» **BRIEF**: Extract all lines in the data that contain the word "document".

[DATA PROVIDED — start]

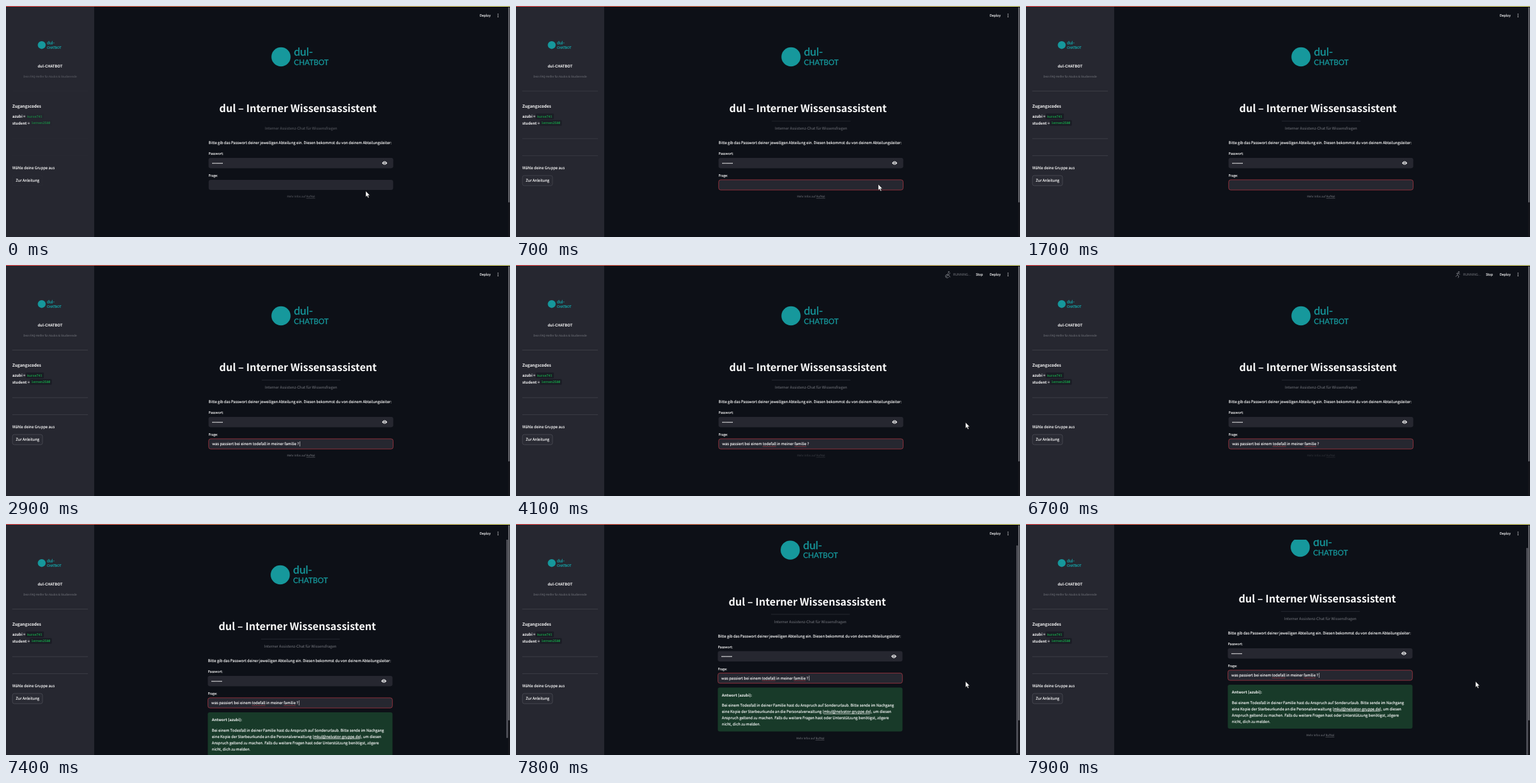
Animation of 800 by 368 pixels, one loop 8000 ms. Source, as an HTML page:

```html
<!DOCTYPE html>
<html lang="de">
<head>
<meta charset="utf-8">
<title>Interner Wissensassistent</title>
<style>
  html, body { margin: 0; width: 100%; height: 100%; overflow: hidden; background: #0d1017; }
  svg { display: block; width: 800px; height: 368px; }
  text {
    font-family: "Noto Sans CJK JP", "Noto Sans CJK SC", "Noto Sans CJK", "Noto Sans", sans-serif;
    color: #fafafa; fill: currentColor; stroke: currentColor; stroke-width: .14;
    text-rendering: geometricPrecision;
  }
  .bold { font-weight: 700; stroke: none; }
  .mid { text-anchor: middle; }
  .muted { color: #7a7c83; stroke: none; }
  .code { font-family: "Noto Sans Mono", "DejaVu Sans Mono", monospace; color: #17a84b; }
  .word { font-family: Lato, Inter, sans-serif; color: #16989c; stroke-width: .3; }
  .mark { fill: #16989c; }
  .link { text-decoration: underline; }
  .rule { stroke: #42434c; stroke-width: .8; }
  .field { fill: #262730; }
</style>
</head>
<body>
<svg id="stage" viewBox="0 0 800 368"></svg>
<script>
const LOOP = 8000, STEP = 100;
const QUESTION = 'was passiert bei einem todefall in meiner familie ?';
const MISSPELT = ['todefall', 'familie'];
const ANSWER = [
  'Bei einem Todesfall in deiner Familie hast du Anspruch auf Sonderurlaub. Bitte sende im Nachgang',
  'eine Kopie der Sterbeurkunde an die Personalverwaltung (<tspan class="link">mkul@nelvator-gruppe.de</tspan>), um diesen',
  'Anspruch geltend zu machen. Falls du weitere Fragen hast oder Unterstützung benötigst, zögere',
  'nicht, dich zu melden.'
];
// Limbs of the status figure: one path per pose, each with its head position.
const POSES = [
  { head: [687, 11.3], limbs: 'M686 13L684.5 16L687 17.5L686 20.5M684.5 16L682 18.8M683 13.5L686 13L689 15' },
  { head: [685, 11.3], limbs: 'M685 13V16.5L688 17.5L687.5 20.5M685 16.5L682 19.5M682 15.5L685 13.3L688.5 12.5' },
  { head: [685.5, 11], limbs: 'M682 13.5H689M685.5 13V16.5M684.6 13.5V20.5M686.4 13.5V20.5' },
  { head: [687, 11.2], limbs: 'M686.5 12.8L684 15.5L687.5 16.5L689 19.5M682 19.5L689.5 12.8M684 15.3A2.6 2.6 0 1 0 686.8 18.8' }
];

// Page pixels to stage font size (page zoom and the font's larger em).
const size = px => (px * .374).toFixed(2);
const text = (x, y, px, str, cls = '', id = '') =>
  `<text x="${x}" y="${y}" font-size="${size(px)}" class="${cls}" id="${id}">${str}</text>`;
const rect = (x, y, w, h, attrs) => `<rect x="${x}" y="${y}" width="${w}" height="${h}" ${attrs}/>`;
const rule = (x1, x2, y) => `<path class="rule" d="M${x1} ${y}H${x2}"/>`;
const disc = (x, y, r, cls) => `<circle cx="${x}" cy="${y}" r="${r}" class="${cls}"/>`;
const wordmark = (x, y1, y2, big, small) =>
  `<text class="word" x="${x}" y="${y1}" font-size="${big}">dul-</text>
   <text class="word" x="${x}" y="${y2}" font-size="${small}">CHATBOT</text>`;
const row = (n, make) => Array.from({ length: n }, (_, i) => make(i)).join('');

const sidebar = `
  ${rect(0, 0, 140, 368, 'fill="#262730"')}
  ${disc(56.7, 62.2, 6.2, 'mark')}${wordmark(65, 61, 68, 7, 4.9)}
  ${text(70, 98, 16, 'dul-CHATBOT', 'bold mid')}
  <g class="soft">${text(70, 113.5, 12, 'Dein FAQ-Helfer für Azubis &amp; Studierende', 'muted mid')}</g>
  <g class="faint">${rule(10, 130, 135.6)}${rule(10, 130, 211.3)}${rule(10, 130, 238.4)}
    ${rect(31.3, 171.3, 28.8, 9, 'rx="1.5" fill="#1a1c24"')}
    ${rect(37.8, 181.8, 34.8, 9, 'rx="1.5" fill="#1a1c24"')}
    ${rect(10.2, 270, 47.8, 16.2, 'rx="3" fill="#2a2b34" stroke="#51525b" stroke-width=".7"')}</g>
  ${text(10, 161.5, 17.6, 'Zugangscodes', 'bold')}
  ${text(10, 177.8, 16, 'azubi =', 'bold')}${text(10, 188.5, 16, 'student =', 'bold')}
  <g class="soft">${text(33.6, 177.6, 13.4, 'kurse741', 'code')}${text(40.2, 188.2, 13.4, 'lernen2580', 'code')}</g>
  ${text(10, 259.6, 16, 'Wähle deine Gruppe aus')}
  ${text(34.2, 280.2, 16, 'Zur Anleitung', 'mid')}`;

const page = `
  ${disc(436.5, 81, 15.2, 'mark')}${wordmark(457, 79, 93.7, 17.6, 11.9)}
  ${text(463.5, 169.2, 44, 'dul – Interner Wissensassistent', 'bold mid')}
  <g class="faint"><g opacity=".6">${rule(406, 531, 183.3)}</g></g>
  <g class="soft">${text(468.3, 197.4, 16, 'Interner Assistenz-Chat für Wissensfragen', 'muted mid')}</g>
  ${text(321.6, 220, 16, 'Bitte gib das Passwort deiner jeweiligen Abteilung ein. Diesen bekommst du von deinem Abteilungsleiter:')}
  ${text(321.6, 237.2, 14, 'Passwort:')}
  ${rect(321.5, 242, 293.2, 16.4, 'rx="3.3" class="field"')}
  <g fill="#fafafa">${row(8, i => `<circle cx="${328.2 + i * 2.15}" cy="250.5" r=".85"/>`)}</g>
  <path fill="#fafafa" d="M596.9 250.2Q601 244.4 605.1 250.2Q601 256 596.9 250.2Z"/>
  <circle cx="601" cy="250.2" r="1.5" fill="#fafafa" stroke="#262730" stroke-width=".9"/>
  ${text(321.6, 272.2, 14, 'Frage:')}
  ${rect(321.7, 276.9, 292.8, 16.2, 'rx="3.3" class="field" id="question" stroke-width=".8"')}
  ${text(327.2, 287.3, 16, QUESTION, '', 'typed')}
  <path id="spelling" stroke="#b83c47" stroke-width=".6"/>
  <path id="caret" stroke="#fafafa" stroke-width=".6"/>
  <g id="answer">
    ${rect(321.5, 300, 293.2, 70, 'rx="3.3" fill="#183a29"')}
    ${text(328, 314, 16, 'Antwort (azubi):', 'bold')}
    ${row(ANSWER.length, i => text(328, 330.8 + i * 9.95, 16, ANSWER[i]))}
  </g>
  <g id="footer"><g class="soft">${text(468.4, 305.4, 12, 'Mehr Infos auf <tspan class="link">RufNal</tspan>', 'muted mid')}</g></g>`;

const header = `
  ${rect(140, 0, 657, 25, 'fill="#0d1017"')}
  ${text(752, 17.2, 14, 'Deploy')}
  <g fill="#fafafa">${row(3, i => `<circle cx="781" cy="${12.9 + i * 2.2}" r=".7"/>`)}</g>
  <g id="status">
    <g stroke="#7b7d84" stroke-width=".9" fill="none"><path id="limbs"/><circle id="head" r=".9"/></g>
    ${text(694, 17.2, 14, 'RUNNING...', 'muted')}${text(730, 17.2, 14, 'Stop')}
  </g>`;

const $ = id => document.getElementById(id);
$('stage').innerHTML = `
  <defs><linearGradient id="glow"><stop stop-color="#ff4b4b"/><stop offset="1" stop-color="#fffd80"/></linearGradient></defs>
  ${rect(0, 0, 800, 368, 'fill="#0d1017"')}
  <g id="page">${page}</g>
  ${rect(794.2, 0, 2.6, 341, 'rx="1.3" fill="#55565e" id="thumb"')}
  ${header}${sidebar}
  ${rect(797, 1, 3, 367, 'fill="#15161c"')}${rect(797.4, 2, 1.8, 311, 'rx=".9" fill="#77787e"')}
  ${rect(0, 0, 800, 1, 'fill="url(#glow)"')}
  <path id="pointer" fill="#fff" stroke="#111" stroke-width=".5"
    d="M0 0V9.4L2.1 7.5L3.7 11L5.2 10.3L3.7 6.9H6.6Z"/>`;

const typed = $('typed');
$('spelling').setAttribute('d', MISSPELT.map(word => {
  const at = QUESTION.indexOf(word);
  const from = typed.getStartPositionOfChar(at).x;
  const to = typed.getEndPositionOfChar(at + word.length - 1).x;
  return `M${from} 289.2H${to}`;
}).join(''));

const clamp = v => Math.min(1, Math.max(0, v));
const progress = (t, from, to) => clamp((t - from) / (to - from));
const smooth = p => p * p * (3 - 2 * p);
const mix = (a, b, p) => a + (b - a) * p;
const show = (id, on) => $(id).setAttribute('visibility', on ? 'visible' : 'hidden');
const fade = (cls, value) => document.querySelectorAll(cls).forEach(el => el.style.opacity = value);

function pointerAt(t) {
  if (t < 800) {
    const p = smooth(progress(t, 100, 500));
    return [mix(571, 575, p), mix(294.8, 284, p)];
  }
  if (t >= 3200 && t < 5000) {
    const p = smooth(progress(t, 3200, 3600));
    return [mix(575, 713.5, p), mix(284, 250.8, p)];
  }
  return t >= 7500 ? [713.5, 250.8] : null;
}

function render(t) {
  const settle = progress(t, 0, 900);
  fade('.soft', mix(.75, 1, settle));
  fade('.faint', mix(.1, 1, settle));

  const overflow = t >= 7300, answered = t >= 7400;
  const scrolled = smooth(progress(t, 7400, 7900));
  const scroll = 44 * scrolled;
  $('page').setAttribute('transform', `translate(${overflow ? -1.2 : 0} ${-scroll})`);
  show('thumb', overflow);
  const thumbTop = 38 * scrolled;
  $('thumb').setAttribute('y', thumbTop);
  $('thumb').setAttribute('height', mix(341, 368, scrolled) - thumbTop);
  show('answer', answered);

  $('question').setAttribute('stroke', t >= 700 ? '#a83642' : 'none');
  const count = Math.round(QUESTION.length * progress(t, 1700, 2700));
  typed.textContent = QUESTION.slice(0, count);
  show('spelling', t >= 3100);
  show('caret', (t > 1700 && t < 3100) || answered);
  $('caret').setAttribute('d', `M${328.6 + typed.getComputedTextLength()} 281V289`);

  show('status', t >= 3500 && !overflow);
  const pose = POSES[Math.floor(Math.max(0, t - 3500) / 200) % POSES.length];
  $('limbs').setAttribute('d', pose.limbs);
  $('head').setAttribute('cx', pose.head[0]);
  $('head').setAttribute('cy', pose.head[1]);

  $('footer').style.opacity = answered ? 1 : mix(1, .33, progress(t, 3500, 4200));
  $('footer').setAttribute('transform', `translate(0 ${answered ? 77 : 0})`);

  const spot = pointerAt(t);
  show('pointer', spot);
  if (spot) $('pointer').setAttribute('transform', `translate(${spot})`);
}

const start = performance.now();
function tick() {
  const t = (performance.now() - start) % LOOP;
  render(Math.floor(t / STEP) * STEP);
  requestAnimationFrame(tick);
}
tick();
</script>
</body>
</html>
```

[DATA PROVIDED — finish]

» **RESPONSE**:
const $ = id => document.getElementById(id);
const fade = (cls, value) => document.querySelectorAll(cls).forEach(el => el.style.opacity = value);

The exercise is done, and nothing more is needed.